Here she reflects on the type of leader she’d like to be, and the discomfort of mismatched theatre shoes.
I was at the hospital by 7am, ready for a much-anticipated day of surgery. I courteously obtained permission to go to theatre and managed to source and struggle into a pair of mismatched scrubs and odd sized theatre shoes- I think I had a size 4 on my left foot and a size 8 on my right. I am a size 6 but they were all I could find. I hobbled my way hastily to theatre as I did not want to be late for the team briefing. I entered theatre (through the correct door- I had made the error of entering through the wrong door last time), introduced myself and prepared to be asked to stand out of the way while busy people got on with their day jobs. Instead, my day was made when my supervisor said: “Fiona, please scrub up, I would like you to assist with this case.”
Over the past five years at medical school I have been taught by many different people in many different learning environments. In the latter stages of my training, I have spent the majority of my time in clinical settings being taught by doctors and other healthcare professionals. Through meeting and learning from others on my placements, I have gained an insight into the career and life I am about to embark upon. Each of these experiences has shaped my understanding of medicine and the sort of doctor I would like to become. By this I mean the principles I would like to live and work by, and the behaviours I would like to demonstrate.
Life as a medical student certainly has its challenges. The first day of a placement can be daunting in a new setting and often faced with a barrage of challenging questions from a senior doctor. Some doctors argue that because they were interrogated as students many years ago, they feel obliged to treat students in the same way as a rite of passage. Not everyone feels that way. I have had the privilege of being instructed by some excellent teaching doctors. It is no surprise that the quality of teaching – and the approach shown to students – varies so much as often these doctors have not been formally trained in how to teach. I have frequently pondered with friends and colleagues over what makes a good teaching doctor. I think part of the problem is that it is easy to forget what it feels like to be a student once you are qualified.
Therefore I have decided to write some reminders for my future self, for when medical school is a distant memory and I have forgotten what it feels like to be a student on placement:
1) Remember first impressions last
It is a rare blessing when a team are aware that a student is joining them, when they welcome you and tell you where the basic amenities are, such as the loos and the lockers. Students are members of the team and are there to learn and be involved. Making an effort to remember the name of your student goes a long way to making them feel included. I can almost guarantee that a student will return home with a spring in their step and tell their friends if a doctor knew who they were and was expecting them for the placement. A student is far more likely to attend placement regularly and learn and contribute if they have a positive rapport with the team.
2) Take a tailored approach
Medical students are future doctors and therefore one’s future professional colleagues.

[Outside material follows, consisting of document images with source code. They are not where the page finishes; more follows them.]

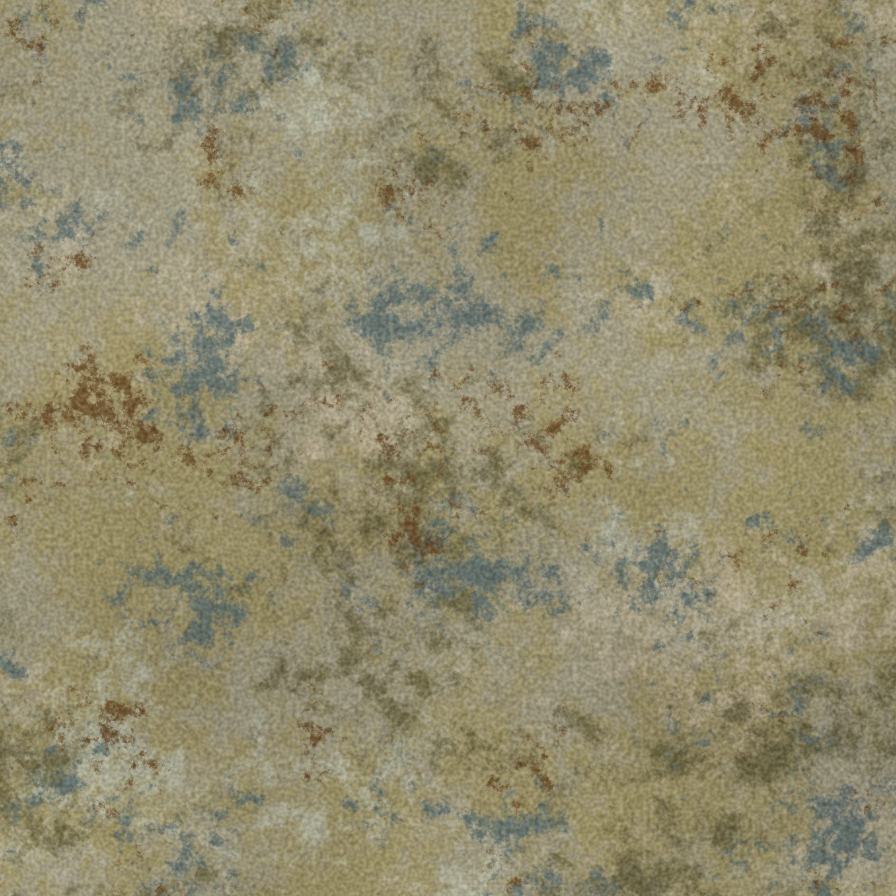
A three.js fragment shader for this texture:

```glsl
// Weathered mineral plaster: ochre and grey ground with pale, olive, slate-blue
// and rust stains. Each stain is a broad cloud of gradient noise broken up by
// finer noise, and a sandy grain covers the whole surface.

varying vec2 vUv;

vec2 gradient(vec2 cell) {
  vec3 h = fract(cell.xyx * vec3(0.1031, 0.1030, 0.0973));
  h += dot(h, h.yzx + 33.33);
  float angle = 6.2832 * fract((h.x + h.y) * h.z);
  return vec2(cos(angle), sin(angle));
}

float gradientNoise(vec2 p) {
  vec2 i = floor(p);
  vec2 f = p - i;
  vec2 u = f * f * f * (f * (f * 6.0 - 15.0) + 10.0);
  float a = dot(gradient(i), f);
  float b = dot(gradient(i + vec2(1.0, 0.0)), f - vec2(1.0, 0.0));
  float c = dot(gradient(i + vec2(0.0, 1.0)), f - vec2(0.0, 1.0));
  float d = dot(gradient(i + 1.0), f - 1.0);
  return mix(mix(a, b, u.x), mix(c, d, u.x), u.y);
}

// Layered noise; a higher gain gives a rougher, more crumbly field.
float fbm(vec2 p, float gain) {
  float sum = 0.0;
  float amplitude = 1.0;
  for (int i = 0; i < 5; i++) {
    sum += amplitude * gradientNoise(p);
    p = mat2(1.6, 1.2, -1.2, 1.6) * p + 17.3;
    amplitude *= gain;
  }
  return sum;
}

// Broad clouds whose edges dissolve into small flecks.
float stain(vec2 p, float cloudScale, float fleckScale, float seed) {
  float cloud = fbm(p * cloudScale + seed, 0.5);
  float flecks = fbm(p * fleckScale + seed * 2.0, 0.75);
  return cloud + 0.6 * flecks;
}

void main() {
  vec2 p = vUv;

  // Ground drifting between grey plaster and ochre
  float ochre = smoothstep(-0.45, 0.45, stain(p, 4.0, 24.0, 11.0));
  vec3 color = mix(vec3(0.60, 0.58, 0.49), vec3(0.59, 0.55, 0.39), ochre);

  // Pale worn patches, some warmer than others
  float warmth = smoothstep(-0.3, 0.3, fbm(p * 3.0 + 71.0, 0.5));
  vec3 pale = mix(vec3(0.68, 0.69, 0.62), vec3(0.71, 0.66, 0.56), warmth);
  color = mix(color, pale, 0.8 * smoothstep(0.05, 0.75, stain(p, 4.5, 30.0, 23.0)));

  // Dark olive clouds, then slate-blue and rust flecks
  float olive = smoothstep(0.05, 0.8, stain(p, 3.5, 22.0, 37.0));
  color = mix(color, vec3(0.36, 0.34, 0.22), 0.75 * olive);
  float slate = smoothstep(0.22, 0.75, stain(p, 7.0, 32.0, 43.0));
  color = mix(color, vec3(0.35, 0.41, 0.41), 0.8 * slate);
  float rust = smoothstep(0.38, 0.85, stain(p, 5.0, 36.0, 59.0));
  color = mix(color, vec3(0.39, 0.28, 0.15), 0.8 * rust);

  // Soft large-scale shading and sandy grain
  color *= 1.0 + 0.12 * fbm(p * 2.5 + 83.0, 0.5);
  float grain = gradientNoise(p * 230.0) + 0.7 * gradientNoise(p.yx * 141.0 + 5.0);
  color += 0.11 * grain * vec3(1.0, 0.98, 0.9);

  gl_FragColor = vec4(color, 1.0);
}
```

By taking a small amount of time to establish the stage of training they have reached and their objectives for the placement, you can tailor the teaching to meet their goals. They may have significant skills to contribute to the team – so empower them by getting them involved.
3) Be mindful of your manner
Medical students gain a unique perspective of many different healthcare teams. The constant cycle through placements means that students witness teams performing in a multitude of specialities from surgery to general practice. Remember that your behaviour and manner will be noticed and can make a lasting impression. Consider how you portray your specialty and others. Openly denigrating a specialty can be damaging.
4) Create a positive culture
There is no doubt that we are experiencing very challenging times in healthcare. However, we should share a little positivity. Remember the powerful effect of working with healthcare professionals who are passionate about medicine and caring for people and who put patients first. In these situations, the whole atmosphere improves, and the patients notice it too. Strive to be positive and focus on solutions.
On placement, it makes all the difference when you are accepted and made to feel a valued member of the team. Excellent teachers empower students and acknowledge their potential. They invest their time in the future generation of doctors and recognise that by passing on their knowledge and experience they leave a lasting professional legacy.